Watch out for the ice

Scout Springgate, Managing Editor

With temperatures fluctuating from mildly warm to blistering cold, ice build-up on campus and city walkways once again become a problem. This issue is particularly prevalent at night, when temperatures dip and meltwater from snow begins to freeze. It is also especially pertinent for Whitewater – a community with more elderly and disabled citizens than others.

My column is not necessarily regarding a lack of salt put on the sidewalks, but rather a warning for students and community members to be cautious of potentially slippery walkways.

Even though this problem occurs every winter, there are still too many cases where people are injured as a result of slipping on “black ice.” Simply taking note of where meltwater is prevalent and wearing footwear designed for colder weather can save so much trouble when temperatures drop.

There are many ways to combat this problem, but the easiest is to just be aware of your surroundings and walk with caution when traveling at night.

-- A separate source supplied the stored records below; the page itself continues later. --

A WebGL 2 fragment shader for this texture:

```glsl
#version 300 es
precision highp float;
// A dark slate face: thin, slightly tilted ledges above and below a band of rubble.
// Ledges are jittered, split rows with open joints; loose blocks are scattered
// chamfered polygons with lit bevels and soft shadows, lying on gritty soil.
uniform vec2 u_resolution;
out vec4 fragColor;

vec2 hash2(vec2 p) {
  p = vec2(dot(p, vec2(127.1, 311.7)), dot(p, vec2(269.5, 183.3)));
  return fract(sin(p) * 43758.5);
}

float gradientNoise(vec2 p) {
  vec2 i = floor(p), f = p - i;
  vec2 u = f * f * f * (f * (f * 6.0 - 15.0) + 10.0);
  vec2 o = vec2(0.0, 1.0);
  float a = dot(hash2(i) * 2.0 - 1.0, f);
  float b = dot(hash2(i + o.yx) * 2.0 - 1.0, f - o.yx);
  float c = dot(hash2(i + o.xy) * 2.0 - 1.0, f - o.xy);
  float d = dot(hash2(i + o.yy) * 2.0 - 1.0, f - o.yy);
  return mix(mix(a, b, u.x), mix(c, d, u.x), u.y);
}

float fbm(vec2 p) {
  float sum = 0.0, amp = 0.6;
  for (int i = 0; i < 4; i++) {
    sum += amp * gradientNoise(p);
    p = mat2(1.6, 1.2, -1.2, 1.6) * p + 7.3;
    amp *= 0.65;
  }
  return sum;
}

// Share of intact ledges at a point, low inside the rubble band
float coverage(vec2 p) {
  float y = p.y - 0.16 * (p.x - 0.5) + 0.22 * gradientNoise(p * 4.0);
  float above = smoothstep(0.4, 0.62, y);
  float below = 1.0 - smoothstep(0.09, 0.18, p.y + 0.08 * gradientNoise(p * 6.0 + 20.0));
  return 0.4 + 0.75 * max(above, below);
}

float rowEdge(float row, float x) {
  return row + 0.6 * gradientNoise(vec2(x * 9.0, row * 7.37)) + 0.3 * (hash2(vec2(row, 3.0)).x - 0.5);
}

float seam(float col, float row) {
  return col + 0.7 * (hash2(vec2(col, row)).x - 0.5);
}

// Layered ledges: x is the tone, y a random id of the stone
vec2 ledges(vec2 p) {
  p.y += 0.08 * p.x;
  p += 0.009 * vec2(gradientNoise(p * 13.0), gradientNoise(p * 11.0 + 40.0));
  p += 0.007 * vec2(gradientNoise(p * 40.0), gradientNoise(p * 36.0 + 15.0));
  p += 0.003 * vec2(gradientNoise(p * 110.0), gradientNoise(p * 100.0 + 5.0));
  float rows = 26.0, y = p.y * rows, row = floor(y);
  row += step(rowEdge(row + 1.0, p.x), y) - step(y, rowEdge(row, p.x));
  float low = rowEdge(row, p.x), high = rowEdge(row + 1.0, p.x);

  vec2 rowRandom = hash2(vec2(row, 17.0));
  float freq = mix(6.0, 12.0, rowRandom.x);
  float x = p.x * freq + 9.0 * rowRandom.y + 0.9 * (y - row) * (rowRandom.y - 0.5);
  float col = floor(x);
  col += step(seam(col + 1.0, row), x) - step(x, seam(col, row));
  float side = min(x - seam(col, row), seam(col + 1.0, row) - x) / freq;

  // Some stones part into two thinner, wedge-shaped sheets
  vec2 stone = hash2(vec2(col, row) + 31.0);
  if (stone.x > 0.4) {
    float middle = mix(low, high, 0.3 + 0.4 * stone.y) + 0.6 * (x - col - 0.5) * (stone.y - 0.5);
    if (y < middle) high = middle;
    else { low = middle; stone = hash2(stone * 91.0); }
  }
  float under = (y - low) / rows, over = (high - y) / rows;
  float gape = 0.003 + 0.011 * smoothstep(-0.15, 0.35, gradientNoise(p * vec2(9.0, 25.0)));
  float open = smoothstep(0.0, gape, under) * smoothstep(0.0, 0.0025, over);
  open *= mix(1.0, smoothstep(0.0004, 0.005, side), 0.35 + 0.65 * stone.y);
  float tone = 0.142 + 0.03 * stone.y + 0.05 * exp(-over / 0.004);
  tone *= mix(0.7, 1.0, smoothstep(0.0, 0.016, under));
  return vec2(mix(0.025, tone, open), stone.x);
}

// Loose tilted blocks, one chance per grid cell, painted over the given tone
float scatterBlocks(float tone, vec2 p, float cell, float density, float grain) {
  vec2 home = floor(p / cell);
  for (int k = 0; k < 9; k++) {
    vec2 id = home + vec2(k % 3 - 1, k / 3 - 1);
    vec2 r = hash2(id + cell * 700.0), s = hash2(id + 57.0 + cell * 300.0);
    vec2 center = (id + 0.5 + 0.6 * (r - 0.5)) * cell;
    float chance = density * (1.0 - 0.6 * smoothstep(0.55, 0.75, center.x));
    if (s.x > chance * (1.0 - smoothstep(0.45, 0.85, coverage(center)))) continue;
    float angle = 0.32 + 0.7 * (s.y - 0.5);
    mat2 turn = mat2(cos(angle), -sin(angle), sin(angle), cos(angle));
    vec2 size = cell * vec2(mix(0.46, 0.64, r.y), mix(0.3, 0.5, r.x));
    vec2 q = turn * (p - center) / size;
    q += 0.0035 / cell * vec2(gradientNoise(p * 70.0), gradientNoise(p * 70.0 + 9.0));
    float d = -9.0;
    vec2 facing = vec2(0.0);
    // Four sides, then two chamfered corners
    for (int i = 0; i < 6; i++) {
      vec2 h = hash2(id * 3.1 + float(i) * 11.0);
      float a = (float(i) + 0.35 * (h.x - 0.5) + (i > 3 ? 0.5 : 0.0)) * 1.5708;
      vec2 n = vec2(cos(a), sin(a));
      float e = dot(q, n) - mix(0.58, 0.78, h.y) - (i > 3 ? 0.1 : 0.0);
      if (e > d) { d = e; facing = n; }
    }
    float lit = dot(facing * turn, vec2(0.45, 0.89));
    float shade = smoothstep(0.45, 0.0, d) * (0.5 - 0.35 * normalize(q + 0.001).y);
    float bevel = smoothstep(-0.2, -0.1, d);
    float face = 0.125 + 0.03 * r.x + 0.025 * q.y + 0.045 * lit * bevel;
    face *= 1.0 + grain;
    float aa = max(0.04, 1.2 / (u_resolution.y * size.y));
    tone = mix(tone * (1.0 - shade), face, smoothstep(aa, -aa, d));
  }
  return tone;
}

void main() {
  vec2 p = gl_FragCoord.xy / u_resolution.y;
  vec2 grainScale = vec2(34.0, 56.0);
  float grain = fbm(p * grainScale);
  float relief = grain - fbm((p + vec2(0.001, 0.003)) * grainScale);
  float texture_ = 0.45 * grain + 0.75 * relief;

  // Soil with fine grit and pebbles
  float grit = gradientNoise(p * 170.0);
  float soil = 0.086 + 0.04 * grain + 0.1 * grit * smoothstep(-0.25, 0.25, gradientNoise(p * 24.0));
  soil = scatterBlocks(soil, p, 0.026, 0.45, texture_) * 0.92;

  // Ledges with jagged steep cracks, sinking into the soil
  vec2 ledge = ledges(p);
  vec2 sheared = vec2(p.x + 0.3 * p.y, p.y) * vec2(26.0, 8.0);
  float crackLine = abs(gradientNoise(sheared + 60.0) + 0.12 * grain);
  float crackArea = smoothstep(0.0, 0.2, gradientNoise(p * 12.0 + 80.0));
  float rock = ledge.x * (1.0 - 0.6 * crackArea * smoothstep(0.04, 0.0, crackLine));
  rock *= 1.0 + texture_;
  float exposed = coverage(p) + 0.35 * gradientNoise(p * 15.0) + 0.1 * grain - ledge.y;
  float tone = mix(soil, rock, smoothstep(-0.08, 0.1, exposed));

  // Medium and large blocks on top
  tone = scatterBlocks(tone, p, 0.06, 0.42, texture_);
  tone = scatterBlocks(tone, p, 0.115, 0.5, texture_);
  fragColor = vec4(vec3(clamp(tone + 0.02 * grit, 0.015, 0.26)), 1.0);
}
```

Nighttime is typically when the most incidents involving icy conditions occur due to refreezing. So taking precautions and considering alternative routes to arrive at a desired location could be the difference. Consider pathways that do not have steep inclines or declines. Choose well lighted routes and those with minimal stairs, which would make a fall more damaging.

It’s important to stay active in the winter months and step out for fresh air. But the next time you walk around campus or town, be aware of where you are stepping and avoid areas where potentially icy conditions could present themselves.

– Scout Springgate

Managing Editor

Print Friendly, PDF & Email